> [TASK TO COMPLETE]
Your answer should be the records below, repeated exactly as they stand.

> [EXTRACTED ENTRIES]

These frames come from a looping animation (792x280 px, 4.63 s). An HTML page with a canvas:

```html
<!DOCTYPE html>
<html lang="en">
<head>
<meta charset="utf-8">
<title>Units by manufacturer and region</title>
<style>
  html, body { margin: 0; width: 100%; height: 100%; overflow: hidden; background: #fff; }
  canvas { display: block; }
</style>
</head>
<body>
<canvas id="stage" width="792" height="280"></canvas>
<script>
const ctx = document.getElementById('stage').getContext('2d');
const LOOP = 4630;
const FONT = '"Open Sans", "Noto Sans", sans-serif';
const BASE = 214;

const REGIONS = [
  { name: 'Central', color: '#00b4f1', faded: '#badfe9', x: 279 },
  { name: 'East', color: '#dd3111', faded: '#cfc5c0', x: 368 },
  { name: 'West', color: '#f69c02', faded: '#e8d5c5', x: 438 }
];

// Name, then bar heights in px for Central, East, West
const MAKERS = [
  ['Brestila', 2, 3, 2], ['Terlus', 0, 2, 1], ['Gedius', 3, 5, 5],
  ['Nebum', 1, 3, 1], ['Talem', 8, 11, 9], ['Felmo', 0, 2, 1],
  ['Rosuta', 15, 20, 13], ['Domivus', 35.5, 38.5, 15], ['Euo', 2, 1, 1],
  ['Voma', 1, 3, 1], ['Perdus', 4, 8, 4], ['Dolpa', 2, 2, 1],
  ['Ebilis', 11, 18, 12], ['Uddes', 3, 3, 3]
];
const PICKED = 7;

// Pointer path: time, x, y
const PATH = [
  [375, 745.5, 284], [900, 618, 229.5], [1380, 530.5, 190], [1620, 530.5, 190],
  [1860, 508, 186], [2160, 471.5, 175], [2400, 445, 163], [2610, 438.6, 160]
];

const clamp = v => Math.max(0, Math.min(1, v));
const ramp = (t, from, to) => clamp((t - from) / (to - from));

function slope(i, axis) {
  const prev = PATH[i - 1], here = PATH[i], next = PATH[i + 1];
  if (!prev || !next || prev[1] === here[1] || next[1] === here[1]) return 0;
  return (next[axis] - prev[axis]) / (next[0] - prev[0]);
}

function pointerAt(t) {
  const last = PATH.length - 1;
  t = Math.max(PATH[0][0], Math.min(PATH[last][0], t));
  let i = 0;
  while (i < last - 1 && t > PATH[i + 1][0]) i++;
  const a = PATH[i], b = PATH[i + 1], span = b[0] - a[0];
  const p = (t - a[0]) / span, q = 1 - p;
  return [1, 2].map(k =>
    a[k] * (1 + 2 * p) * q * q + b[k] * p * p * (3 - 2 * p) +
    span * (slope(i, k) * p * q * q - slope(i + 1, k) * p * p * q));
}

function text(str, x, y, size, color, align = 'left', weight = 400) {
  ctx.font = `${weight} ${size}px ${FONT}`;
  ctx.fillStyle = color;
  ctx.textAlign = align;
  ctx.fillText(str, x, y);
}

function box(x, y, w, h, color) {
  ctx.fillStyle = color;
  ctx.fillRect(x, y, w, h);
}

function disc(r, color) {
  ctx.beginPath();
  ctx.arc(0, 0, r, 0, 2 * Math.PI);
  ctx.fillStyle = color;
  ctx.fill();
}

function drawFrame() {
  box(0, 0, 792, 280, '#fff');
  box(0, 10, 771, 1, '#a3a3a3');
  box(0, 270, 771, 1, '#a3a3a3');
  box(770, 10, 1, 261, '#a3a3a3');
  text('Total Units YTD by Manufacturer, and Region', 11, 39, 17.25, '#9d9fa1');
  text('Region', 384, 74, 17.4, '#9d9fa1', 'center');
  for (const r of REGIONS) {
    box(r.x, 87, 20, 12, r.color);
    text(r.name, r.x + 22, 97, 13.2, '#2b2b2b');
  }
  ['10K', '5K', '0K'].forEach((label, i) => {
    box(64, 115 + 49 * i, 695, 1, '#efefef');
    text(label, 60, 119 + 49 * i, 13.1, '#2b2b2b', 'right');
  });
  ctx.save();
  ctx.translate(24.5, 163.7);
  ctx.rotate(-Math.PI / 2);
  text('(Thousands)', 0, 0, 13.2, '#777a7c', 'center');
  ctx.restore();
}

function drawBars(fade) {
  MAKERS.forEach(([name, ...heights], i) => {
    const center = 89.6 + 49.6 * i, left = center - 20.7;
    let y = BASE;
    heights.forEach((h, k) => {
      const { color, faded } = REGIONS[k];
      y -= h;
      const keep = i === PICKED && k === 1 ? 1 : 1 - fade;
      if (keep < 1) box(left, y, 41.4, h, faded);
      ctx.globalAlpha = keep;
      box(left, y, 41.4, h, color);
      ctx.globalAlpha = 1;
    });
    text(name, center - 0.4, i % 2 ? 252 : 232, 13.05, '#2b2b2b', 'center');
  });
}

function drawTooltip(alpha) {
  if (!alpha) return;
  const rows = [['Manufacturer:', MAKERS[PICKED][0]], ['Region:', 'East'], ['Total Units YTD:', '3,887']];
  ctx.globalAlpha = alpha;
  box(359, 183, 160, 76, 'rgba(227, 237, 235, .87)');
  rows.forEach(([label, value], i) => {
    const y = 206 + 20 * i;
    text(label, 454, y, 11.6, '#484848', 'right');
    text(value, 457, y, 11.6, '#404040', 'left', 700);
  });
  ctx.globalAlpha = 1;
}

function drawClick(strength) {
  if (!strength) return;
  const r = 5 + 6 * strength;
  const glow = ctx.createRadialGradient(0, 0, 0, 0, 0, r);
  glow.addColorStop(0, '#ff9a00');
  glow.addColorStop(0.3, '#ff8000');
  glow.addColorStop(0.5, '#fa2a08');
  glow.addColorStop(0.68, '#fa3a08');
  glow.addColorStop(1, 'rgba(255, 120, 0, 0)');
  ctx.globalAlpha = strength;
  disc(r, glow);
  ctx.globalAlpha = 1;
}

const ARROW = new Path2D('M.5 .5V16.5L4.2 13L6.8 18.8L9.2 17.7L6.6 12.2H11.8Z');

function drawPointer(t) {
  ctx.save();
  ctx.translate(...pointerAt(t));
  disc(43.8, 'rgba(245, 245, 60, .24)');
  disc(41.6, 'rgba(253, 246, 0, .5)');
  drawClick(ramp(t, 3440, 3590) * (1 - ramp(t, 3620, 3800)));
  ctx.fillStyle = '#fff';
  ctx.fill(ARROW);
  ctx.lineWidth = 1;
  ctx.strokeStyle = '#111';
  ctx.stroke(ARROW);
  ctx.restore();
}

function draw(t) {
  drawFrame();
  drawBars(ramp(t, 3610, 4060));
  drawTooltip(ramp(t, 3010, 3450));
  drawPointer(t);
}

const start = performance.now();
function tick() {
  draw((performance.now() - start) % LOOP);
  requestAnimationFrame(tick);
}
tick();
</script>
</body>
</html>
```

> [OUTPUT]
These frames come from a looping animation (792x280 px, 4.63 s). An HTML page with a canvas:

```html
<!DOCTYPE html>
<html lang="en">
<head>
<meta charset="utf-8">
<title>Units by manufacturer and region</title>
<style>
  html, body { margin: 0; width: 100%; height: 100%; overflow: hidden; background: #fff; }
  canvas { display: block; }
</style>
</head>
<body>
<canvas id="stage" width="792" height="280"></canvas>
<script>
const ctx = document.getElementById('stage').getContext('2d');
const LOOP = 4630;
const FONT = '"Open Sans", "Noto Sans", sans-serif';
const BASE = 214;

const REGIONS = [
  { name: 'Central', color: '#00b4f1', faded: '#badfe9', x: 279 },
  { name: 'East', color: '#dd3111', faded: '#cfc5c0', x: 368 },
  { name: 'West', color: '#f69c02', faded: '#e8d5c5', x: 438 }
];

// Name, then bar heights in px for Central, East, West
const MAKERS = [
  ['Brestila', 2, 3, 2], ['Terlus', 0, 2, 1], ['Gedius', 3, 5, 5],
  ['Nebum', 1, 3, 1], ['Talem', 8, 11, 9], ['Felmo', 0, 2, 1],
  ['Rosuta', 15, 20, 13], ['Domivus', 35.5, 38.5, 15], ['Euo', 2, 1, 1],
  ['Voma', 1, 3, 1], ['Perdus', 4, 8, 4], ['Dolpa', 2, 2, 1],
  ['Ebilis', 11, 18, 12], ['Uddes', 3, 3, 3]
];
const PICKED = 7;

// Pointer path: time, x, y
const PATH = [
  [375, 745.5, 284], [900, 618, 229.5], [1380, 530.5, 190], [1620, 530.5, 190],
  [1860, 508, 186], [2160, 471.5, 175], [2400, 445, 163], [2610, 438.6, 160]
];

const clamp = v => Math.max(0, Math.min(1, v));
const ramp = (t, from, to) => clamp((t - from) / (to - from));

function slope(i, axis) {
  const prev = PATH[i - 1], here = PATH[i], next = PATH[i + 1];
  if (!prev || !next || prev[1] === here[1] || next[1] === here[1]) return 0;
  return (next[axis] - prev[axis]) / (next[0] - prev[0]);
}

function pointerAt(t) {
  const last = PATH.length - 1;
  t = Math.max(PATH[0][0], Math.min(PATH[last][0], t));
  let i = 0;
  while (i < last - 1 && t > PATH[i + 1][0]) i++;
  const a = PATH[i], b = PATH[i + 1], span = b[0] - a[0];
  const p = (t - a[0]) / span, q = 1 - p;
  return [1, 2].map(k =>
    a[k] * (1 + 2 * p) * q * q + b[k] * p * p * (3 - 2 * p) +
    span * (slope(i, k) * p * q * q - slope(i + 1, k) * p * p * q));
}

function text(str, x, y, size, color, align = 'left', weight = 400) {
  ctx.font = `${weight} ${size}px ${FONT}`;
  ctx.fillStyle = color;
  ctx.textAlign = align;
  ctx.fillText(str, x, y);
}

function box(x, y, w, h, color) {
  ctx.fillStyle = color;
  ctx.fillRect(x, y, w, h);
}

function disc(r, color) {
  ctx.beginPath();
  ctx.arc(0, 0, r, 0, 2 * Math.PI);
  ctx.fillStyle = color;
  ctx.fill();
}

function drawFrame() {
  box(0, 0, 792, 280, '#fff');
  box(0, 10, 771, 1, '#a3a3a3');
  box(0, 270, 771, 1, '#a3a3a3');
  box(770, 10, 1, 261, '#a3a3a3');
  text('Total Units YTD by Manufacturer, and Region', 11, 39, 17.25, '#9d9fa1');
  text('Region', 384, 74, 17.4, '#9d9fa1', 'center');
  for (const r of REGIONS) {
    box(r.x, 87, 20, 12, r.color);
    text(r.name, r.x + 22, 97, 13.2, '#2b2b2b');
  }
  ['10K', '5K', '0K'].forEach((label, i) => {
    box(64, 115 + 49 * i, 695, 1, '#efefef');
    text(label, 60, 119 + 49 * i, 13.1, '#2b2b2b', 'right');
  });
  ctx.save();
  ctx.translate(24.5, 163.7);
  ctx.rotate(-Math.PI / 2);
  text('(Thousands)', 0, 0, 13.2, '#777a7c', 'center');
  ctx.restore();
}

function drawBars(fade) {
  MAKERS.forEach(([name, ...heights], i) => {
    const center = 89.6 + 49.6 * i, left = center - 20.7;
    let y = BASE;
    heights.forEach((h, k) => {
      const { color, faded } = REGIONS[k];
      y -= h;
      const keep = i === PICKED && k === 1 ? 1 : 1 - fade;
      if (keep < 1) box(left, y, 41.4, h, faded);
      ctx.globalAlpha = keep;
      box(left, y, 41.4, h, color);
      ctx.globalAlpha = 1;
    });
    text(name, center - 0.4, i % 2 ? 252 : 232, 13.05, '#2b2b2b', 'center');
  });
}

function drawTooltip(alpha) {
  if (!alpha) return;
  const rows = [['Manufacturer:', MAKERS[PICKED][0]], ['Region:', 'East'], ['Total Units YTD:', '3,887']];
  ctx.globalAlpha = alpha;
  box(359, 183, 160, 76, 'rgba(227, 237, 235, .87)');
  rows.forEach(([label, value], i) => {
    const y = 206 + 20 * i;
    text(label, 454, y, 11.6, '#484848', 'right');
    text(value, 457, y, 11.6, '#404040', 'left', 700);
  });
  ctx.globalAlpha = 1;
}

function drawClick(strength) {
  if (!strength) return;
  const r = 5 + 6 * strength;
  const glow = ctx.createRadialGradient(0, 0, 0, 0, 0, r);
  glow.addColorStop(0, '#ff9a00');
  glow.addColorStop(0.3, '#ff8000');
  glow.addColorStop(0.5, '#fa2a08');
  glow.addColorStop(0.68, '#fa3a08');
  glow.addColorStop(1, 'rgba(255, 120, 0, 0)');
  ctx.globalAlpha = strength;
  disc(r, glow);
  ctx.globalAlpha = 1;
}

const ARROW = new Path2D('M.5 .5V16.5L4.2 13L6.8 18.8L9.2 17.7L6.6 12.2H11.8Z');

function drawPointer(t) {
  ctx.save();
  ctx.translate(...pointerAt(t));
  disc(43.8, 'rgba(245, 245, 60, .24)');
  disc(41.6, 'rgba(253, 246, 0, .5)');
  drawClick(ramp(t, 3440, 3590) * (1 - ramp(t, 3620, 3800)));
  ctx.fillStyle = '#fff';
  ctx.fill(ARROW);
  ctx.lineWidth = 1;
  ctx.strokeStyle = '#111';
  ctx.stroke(ARROW);
  ctx.restore();
}

function draw(t) {
  drawFrame();
  drawBars(ramp(t, 3610, 4060));
  drawTooltip(ramp(t, 3010, 3450));
  drawPointer(t);
}

const start = performance.now();
function tick() {
  draw((performance.now() - start) % LOOP);
  requestAnimationFrame(tick);
}
tick();
</script>
</body>
</html>
```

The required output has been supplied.